LISTED ENTRIES:
• • • •

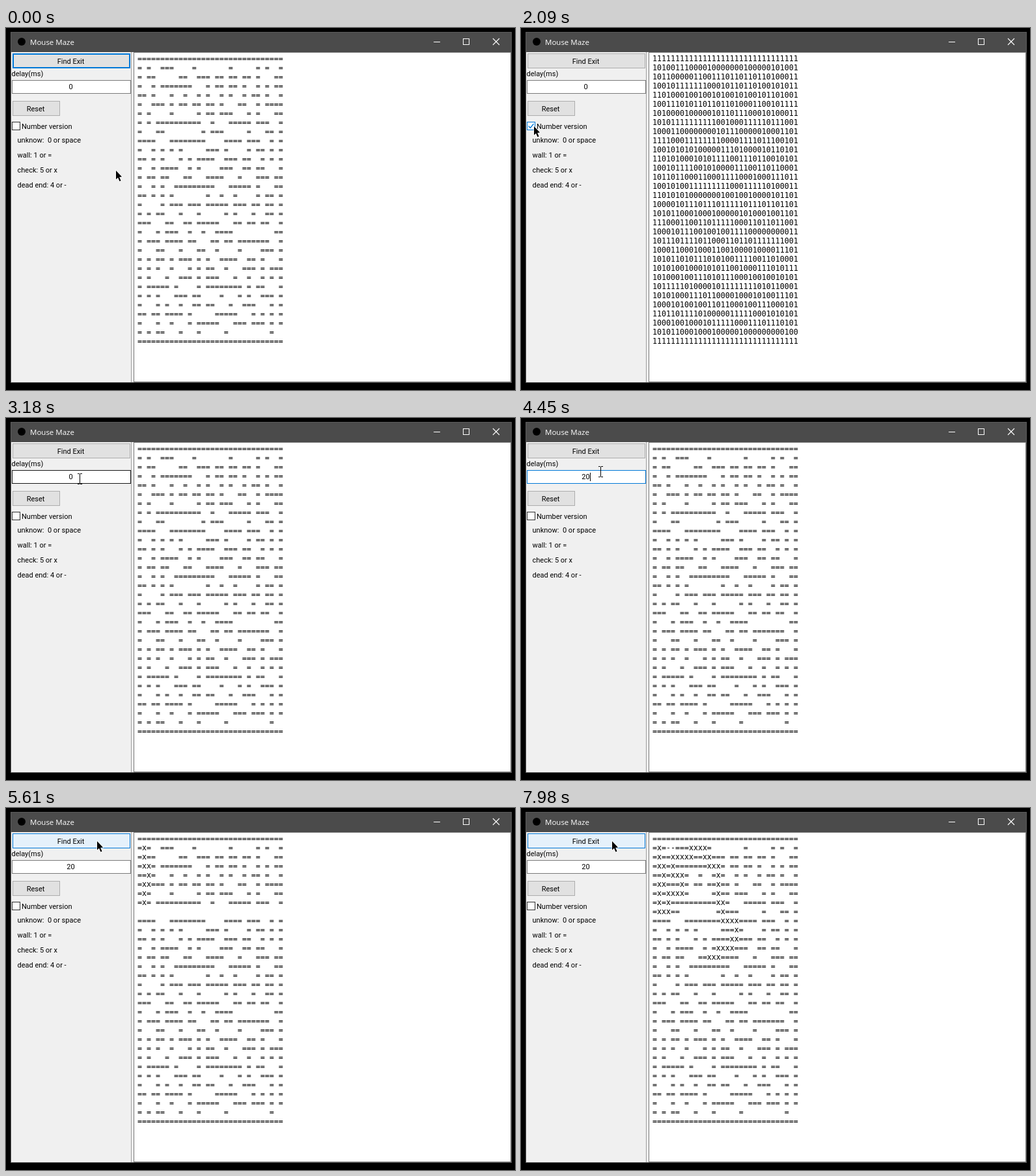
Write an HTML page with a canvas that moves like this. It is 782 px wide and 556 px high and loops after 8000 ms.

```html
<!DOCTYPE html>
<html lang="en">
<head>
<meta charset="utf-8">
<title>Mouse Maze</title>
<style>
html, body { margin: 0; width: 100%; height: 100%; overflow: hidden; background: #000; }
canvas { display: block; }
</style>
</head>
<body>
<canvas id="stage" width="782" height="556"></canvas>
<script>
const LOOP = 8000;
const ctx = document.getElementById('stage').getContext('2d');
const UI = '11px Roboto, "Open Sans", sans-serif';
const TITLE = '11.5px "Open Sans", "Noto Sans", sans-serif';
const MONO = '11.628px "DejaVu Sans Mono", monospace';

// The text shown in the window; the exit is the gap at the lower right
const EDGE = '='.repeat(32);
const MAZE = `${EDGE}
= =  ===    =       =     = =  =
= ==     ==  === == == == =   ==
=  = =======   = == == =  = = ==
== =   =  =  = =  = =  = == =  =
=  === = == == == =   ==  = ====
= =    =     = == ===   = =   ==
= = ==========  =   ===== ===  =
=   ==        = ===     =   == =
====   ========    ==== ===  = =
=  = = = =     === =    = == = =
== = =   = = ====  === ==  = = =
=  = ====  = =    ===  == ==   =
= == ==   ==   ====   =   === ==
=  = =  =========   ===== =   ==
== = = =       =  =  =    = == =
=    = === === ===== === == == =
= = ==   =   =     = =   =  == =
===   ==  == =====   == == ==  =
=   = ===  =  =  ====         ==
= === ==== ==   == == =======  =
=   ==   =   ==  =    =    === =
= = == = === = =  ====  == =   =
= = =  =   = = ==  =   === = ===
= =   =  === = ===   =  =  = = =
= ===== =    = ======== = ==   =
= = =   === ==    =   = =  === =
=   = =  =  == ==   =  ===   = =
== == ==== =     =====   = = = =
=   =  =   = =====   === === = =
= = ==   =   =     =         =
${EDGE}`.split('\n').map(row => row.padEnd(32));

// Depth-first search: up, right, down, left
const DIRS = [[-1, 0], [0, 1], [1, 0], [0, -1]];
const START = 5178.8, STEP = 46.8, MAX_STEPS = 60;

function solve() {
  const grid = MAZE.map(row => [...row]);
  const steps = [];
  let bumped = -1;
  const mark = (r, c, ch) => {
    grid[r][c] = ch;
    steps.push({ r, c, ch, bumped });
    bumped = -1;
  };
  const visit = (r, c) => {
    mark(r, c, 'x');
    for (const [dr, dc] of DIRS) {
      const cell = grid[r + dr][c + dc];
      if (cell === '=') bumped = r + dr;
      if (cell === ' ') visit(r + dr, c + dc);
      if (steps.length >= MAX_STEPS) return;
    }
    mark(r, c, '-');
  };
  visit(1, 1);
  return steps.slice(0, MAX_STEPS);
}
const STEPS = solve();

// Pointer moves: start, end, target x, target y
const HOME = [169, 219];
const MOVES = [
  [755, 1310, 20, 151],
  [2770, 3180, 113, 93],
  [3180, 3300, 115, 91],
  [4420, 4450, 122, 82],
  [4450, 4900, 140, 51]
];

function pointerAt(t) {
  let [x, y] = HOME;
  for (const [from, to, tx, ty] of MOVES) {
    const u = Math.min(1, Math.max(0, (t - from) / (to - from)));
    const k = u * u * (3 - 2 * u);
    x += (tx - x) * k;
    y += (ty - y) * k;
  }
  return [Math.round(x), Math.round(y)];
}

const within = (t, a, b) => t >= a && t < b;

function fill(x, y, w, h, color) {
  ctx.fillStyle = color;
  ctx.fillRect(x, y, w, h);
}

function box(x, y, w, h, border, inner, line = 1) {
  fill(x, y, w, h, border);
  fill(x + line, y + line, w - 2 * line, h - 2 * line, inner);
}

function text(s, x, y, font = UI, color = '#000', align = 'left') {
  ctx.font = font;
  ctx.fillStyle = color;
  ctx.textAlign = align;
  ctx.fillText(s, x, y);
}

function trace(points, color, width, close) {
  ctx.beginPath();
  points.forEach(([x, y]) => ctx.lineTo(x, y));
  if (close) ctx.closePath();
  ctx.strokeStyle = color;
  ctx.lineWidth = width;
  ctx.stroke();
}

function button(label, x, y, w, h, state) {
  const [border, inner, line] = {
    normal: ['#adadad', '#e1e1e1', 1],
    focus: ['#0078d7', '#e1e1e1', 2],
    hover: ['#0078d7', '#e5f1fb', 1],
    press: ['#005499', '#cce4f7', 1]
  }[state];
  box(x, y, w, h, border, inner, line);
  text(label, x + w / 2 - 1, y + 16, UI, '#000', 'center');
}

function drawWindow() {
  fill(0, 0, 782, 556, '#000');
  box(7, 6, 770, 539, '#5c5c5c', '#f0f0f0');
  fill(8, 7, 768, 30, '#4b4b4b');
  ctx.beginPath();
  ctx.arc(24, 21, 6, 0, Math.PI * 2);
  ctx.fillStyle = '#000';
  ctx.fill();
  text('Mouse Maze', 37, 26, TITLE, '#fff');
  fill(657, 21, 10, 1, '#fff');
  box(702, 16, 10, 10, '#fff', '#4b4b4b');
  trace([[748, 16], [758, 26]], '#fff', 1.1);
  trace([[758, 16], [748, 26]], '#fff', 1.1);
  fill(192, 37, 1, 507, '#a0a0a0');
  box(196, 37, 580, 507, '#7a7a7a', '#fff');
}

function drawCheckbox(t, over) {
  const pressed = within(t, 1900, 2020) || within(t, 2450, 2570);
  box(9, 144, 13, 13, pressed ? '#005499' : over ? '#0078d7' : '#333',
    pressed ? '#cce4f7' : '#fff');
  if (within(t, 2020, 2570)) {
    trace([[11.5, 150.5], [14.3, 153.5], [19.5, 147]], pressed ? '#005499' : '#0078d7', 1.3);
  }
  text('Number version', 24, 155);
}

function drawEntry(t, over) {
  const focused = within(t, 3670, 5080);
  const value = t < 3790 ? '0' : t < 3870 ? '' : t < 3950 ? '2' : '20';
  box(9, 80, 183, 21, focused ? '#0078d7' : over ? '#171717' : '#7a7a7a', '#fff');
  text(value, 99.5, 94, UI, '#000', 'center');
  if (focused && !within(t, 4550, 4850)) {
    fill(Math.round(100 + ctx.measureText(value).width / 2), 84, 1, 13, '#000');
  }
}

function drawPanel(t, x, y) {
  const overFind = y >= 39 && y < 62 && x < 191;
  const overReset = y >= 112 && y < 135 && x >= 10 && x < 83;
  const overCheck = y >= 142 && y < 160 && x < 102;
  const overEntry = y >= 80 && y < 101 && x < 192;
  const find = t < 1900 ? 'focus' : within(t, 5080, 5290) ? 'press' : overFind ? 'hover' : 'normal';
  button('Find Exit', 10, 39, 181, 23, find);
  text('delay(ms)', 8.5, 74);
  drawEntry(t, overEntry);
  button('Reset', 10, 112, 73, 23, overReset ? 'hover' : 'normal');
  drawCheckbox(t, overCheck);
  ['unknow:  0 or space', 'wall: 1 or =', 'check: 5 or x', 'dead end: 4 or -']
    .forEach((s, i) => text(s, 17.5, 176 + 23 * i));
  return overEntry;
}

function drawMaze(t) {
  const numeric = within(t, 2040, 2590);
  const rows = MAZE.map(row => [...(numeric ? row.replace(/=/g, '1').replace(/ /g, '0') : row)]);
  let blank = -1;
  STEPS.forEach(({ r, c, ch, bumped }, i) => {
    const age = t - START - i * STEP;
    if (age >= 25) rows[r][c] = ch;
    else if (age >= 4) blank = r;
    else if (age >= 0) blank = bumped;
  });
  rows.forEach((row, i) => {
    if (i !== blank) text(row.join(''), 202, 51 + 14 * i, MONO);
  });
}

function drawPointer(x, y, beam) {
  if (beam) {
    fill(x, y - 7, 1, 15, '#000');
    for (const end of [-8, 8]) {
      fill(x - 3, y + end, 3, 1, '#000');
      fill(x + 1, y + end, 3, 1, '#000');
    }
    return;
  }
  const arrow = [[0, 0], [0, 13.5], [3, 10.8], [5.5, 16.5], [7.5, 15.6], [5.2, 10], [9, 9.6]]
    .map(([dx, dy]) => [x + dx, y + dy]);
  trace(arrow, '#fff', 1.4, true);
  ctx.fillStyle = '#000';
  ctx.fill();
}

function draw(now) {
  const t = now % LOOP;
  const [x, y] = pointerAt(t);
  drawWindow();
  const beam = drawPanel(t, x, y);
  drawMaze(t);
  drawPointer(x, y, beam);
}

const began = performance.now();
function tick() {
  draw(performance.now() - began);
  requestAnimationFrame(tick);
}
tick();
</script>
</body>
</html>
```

• • • •

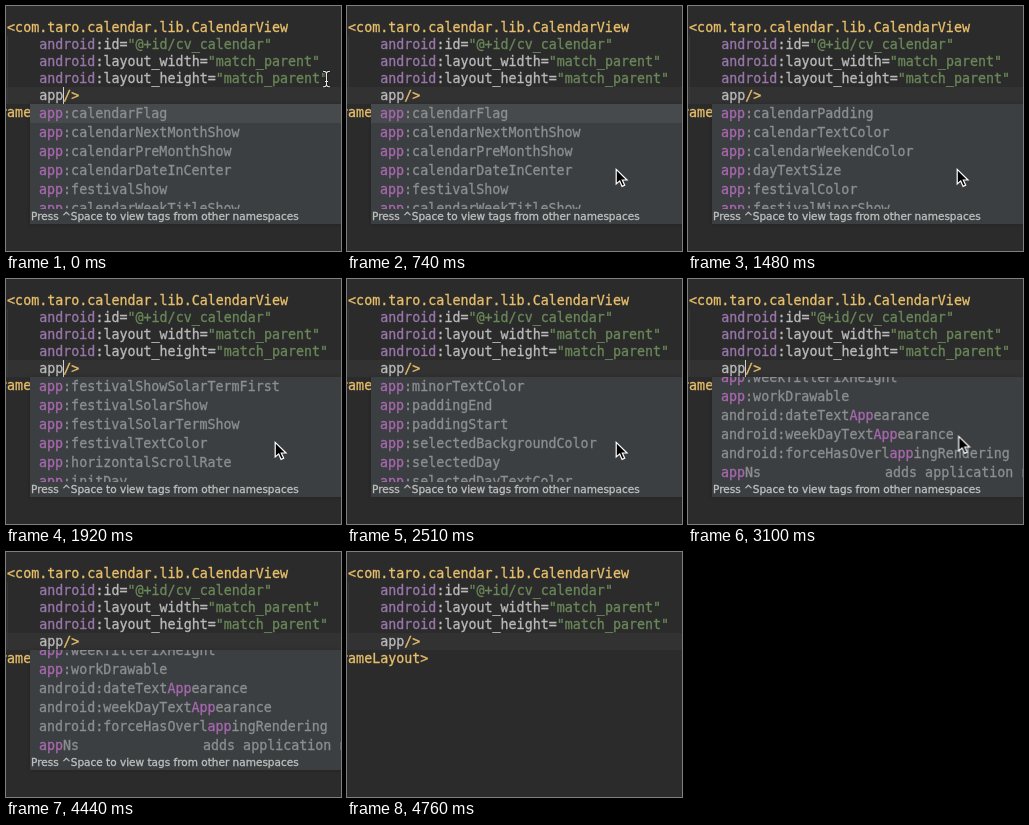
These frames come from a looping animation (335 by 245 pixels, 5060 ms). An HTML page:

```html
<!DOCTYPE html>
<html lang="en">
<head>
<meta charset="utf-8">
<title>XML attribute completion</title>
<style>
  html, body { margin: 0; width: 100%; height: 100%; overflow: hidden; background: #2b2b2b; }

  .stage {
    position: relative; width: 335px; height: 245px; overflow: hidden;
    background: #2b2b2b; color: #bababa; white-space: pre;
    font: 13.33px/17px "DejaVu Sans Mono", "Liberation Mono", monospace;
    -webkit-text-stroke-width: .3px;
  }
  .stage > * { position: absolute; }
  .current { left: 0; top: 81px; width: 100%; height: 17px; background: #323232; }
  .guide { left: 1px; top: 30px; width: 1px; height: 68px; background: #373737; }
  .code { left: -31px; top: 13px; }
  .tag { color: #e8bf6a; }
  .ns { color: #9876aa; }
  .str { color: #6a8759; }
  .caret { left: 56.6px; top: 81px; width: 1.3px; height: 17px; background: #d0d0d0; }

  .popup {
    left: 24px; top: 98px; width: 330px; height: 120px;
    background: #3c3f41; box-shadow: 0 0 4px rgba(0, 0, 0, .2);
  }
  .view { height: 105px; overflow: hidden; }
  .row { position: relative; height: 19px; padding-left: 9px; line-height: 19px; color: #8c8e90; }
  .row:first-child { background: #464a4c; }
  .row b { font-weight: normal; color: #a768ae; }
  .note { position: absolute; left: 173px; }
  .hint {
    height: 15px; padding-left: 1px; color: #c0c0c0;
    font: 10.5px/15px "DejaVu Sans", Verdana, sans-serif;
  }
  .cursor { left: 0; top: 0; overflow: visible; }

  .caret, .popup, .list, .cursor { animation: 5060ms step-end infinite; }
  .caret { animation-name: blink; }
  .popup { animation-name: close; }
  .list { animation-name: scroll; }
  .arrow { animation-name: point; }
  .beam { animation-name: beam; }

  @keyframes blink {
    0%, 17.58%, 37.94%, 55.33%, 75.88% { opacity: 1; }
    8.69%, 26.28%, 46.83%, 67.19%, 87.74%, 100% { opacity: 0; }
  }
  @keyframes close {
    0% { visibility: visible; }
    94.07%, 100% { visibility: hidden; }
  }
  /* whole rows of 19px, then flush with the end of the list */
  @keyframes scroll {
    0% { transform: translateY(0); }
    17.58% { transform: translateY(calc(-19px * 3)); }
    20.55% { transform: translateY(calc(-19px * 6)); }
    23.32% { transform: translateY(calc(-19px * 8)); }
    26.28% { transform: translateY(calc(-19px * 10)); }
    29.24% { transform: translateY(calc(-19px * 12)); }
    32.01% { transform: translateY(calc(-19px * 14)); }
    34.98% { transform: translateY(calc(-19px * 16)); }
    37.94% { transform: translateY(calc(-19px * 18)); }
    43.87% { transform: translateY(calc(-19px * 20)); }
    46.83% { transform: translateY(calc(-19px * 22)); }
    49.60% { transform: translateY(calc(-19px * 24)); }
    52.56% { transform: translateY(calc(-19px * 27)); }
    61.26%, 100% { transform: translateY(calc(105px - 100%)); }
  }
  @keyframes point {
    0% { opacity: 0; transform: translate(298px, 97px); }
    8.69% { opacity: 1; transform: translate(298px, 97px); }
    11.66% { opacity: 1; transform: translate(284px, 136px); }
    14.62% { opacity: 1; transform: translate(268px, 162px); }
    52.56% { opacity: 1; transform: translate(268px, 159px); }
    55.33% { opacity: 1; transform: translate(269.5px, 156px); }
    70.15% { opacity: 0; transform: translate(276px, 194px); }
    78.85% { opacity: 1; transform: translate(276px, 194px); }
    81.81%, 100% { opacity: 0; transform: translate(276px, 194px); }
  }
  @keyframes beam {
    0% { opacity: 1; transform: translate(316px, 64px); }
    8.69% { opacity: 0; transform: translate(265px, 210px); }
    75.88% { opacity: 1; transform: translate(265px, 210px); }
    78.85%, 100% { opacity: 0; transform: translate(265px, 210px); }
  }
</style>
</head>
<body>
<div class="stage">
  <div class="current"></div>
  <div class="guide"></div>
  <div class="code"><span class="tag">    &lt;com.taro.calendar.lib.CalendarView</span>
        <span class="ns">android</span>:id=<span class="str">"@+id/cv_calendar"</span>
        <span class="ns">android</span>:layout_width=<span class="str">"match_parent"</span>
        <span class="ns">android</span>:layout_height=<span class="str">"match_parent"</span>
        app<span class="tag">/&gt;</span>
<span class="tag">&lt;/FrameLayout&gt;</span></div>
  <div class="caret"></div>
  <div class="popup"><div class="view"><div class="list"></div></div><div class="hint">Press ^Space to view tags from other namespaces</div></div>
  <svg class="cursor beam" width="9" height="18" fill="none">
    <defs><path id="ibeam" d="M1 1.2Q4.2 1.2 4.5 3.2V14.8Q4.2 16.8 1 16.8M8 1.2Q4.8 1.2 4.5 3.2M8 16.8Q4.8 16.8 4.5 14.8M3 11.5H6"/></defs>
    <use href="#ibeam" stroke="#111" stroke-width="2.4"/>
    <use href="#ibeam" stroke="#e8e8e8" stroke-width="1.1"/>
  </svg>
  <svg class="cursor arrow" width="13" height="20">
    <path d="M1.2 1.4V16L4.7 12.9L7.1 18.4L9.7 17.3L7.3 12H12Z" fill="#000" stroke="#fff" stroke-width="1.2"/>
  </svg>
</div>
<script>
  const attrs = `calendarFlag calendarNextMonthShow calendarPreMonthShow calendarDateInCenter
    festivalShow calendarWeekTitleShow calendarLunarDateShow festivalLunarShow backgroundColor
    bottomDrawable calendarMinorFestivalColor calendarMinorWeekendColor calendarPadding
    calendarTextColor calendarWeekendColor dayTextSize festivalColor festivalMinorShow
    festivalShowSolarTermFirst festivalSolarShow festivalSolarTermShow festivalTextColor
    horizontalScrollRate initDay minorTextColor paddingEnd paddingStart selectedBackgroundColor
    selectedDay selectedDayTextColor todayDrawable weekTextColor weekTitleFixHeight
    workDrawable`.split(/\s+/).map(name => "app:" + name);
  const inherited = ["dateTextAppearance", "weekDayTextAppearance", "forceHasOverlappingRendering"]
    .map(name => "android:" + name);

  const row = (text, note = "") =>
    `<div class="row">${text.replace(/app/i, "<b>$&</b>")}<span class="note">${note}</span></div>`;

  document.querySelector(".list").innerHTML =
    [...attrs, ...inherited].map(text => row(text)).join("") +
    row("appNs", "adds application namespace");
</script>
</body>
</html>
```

• • • •

TRY IT:
The word "label" appears in some lines of the data. Copy every one of those lines.

PROBLEM SOLUTION:
function button(label, x, y, w, h, state) {
  text(label, x + w / 2 - 1, y + 16, UI, '#000', 'center');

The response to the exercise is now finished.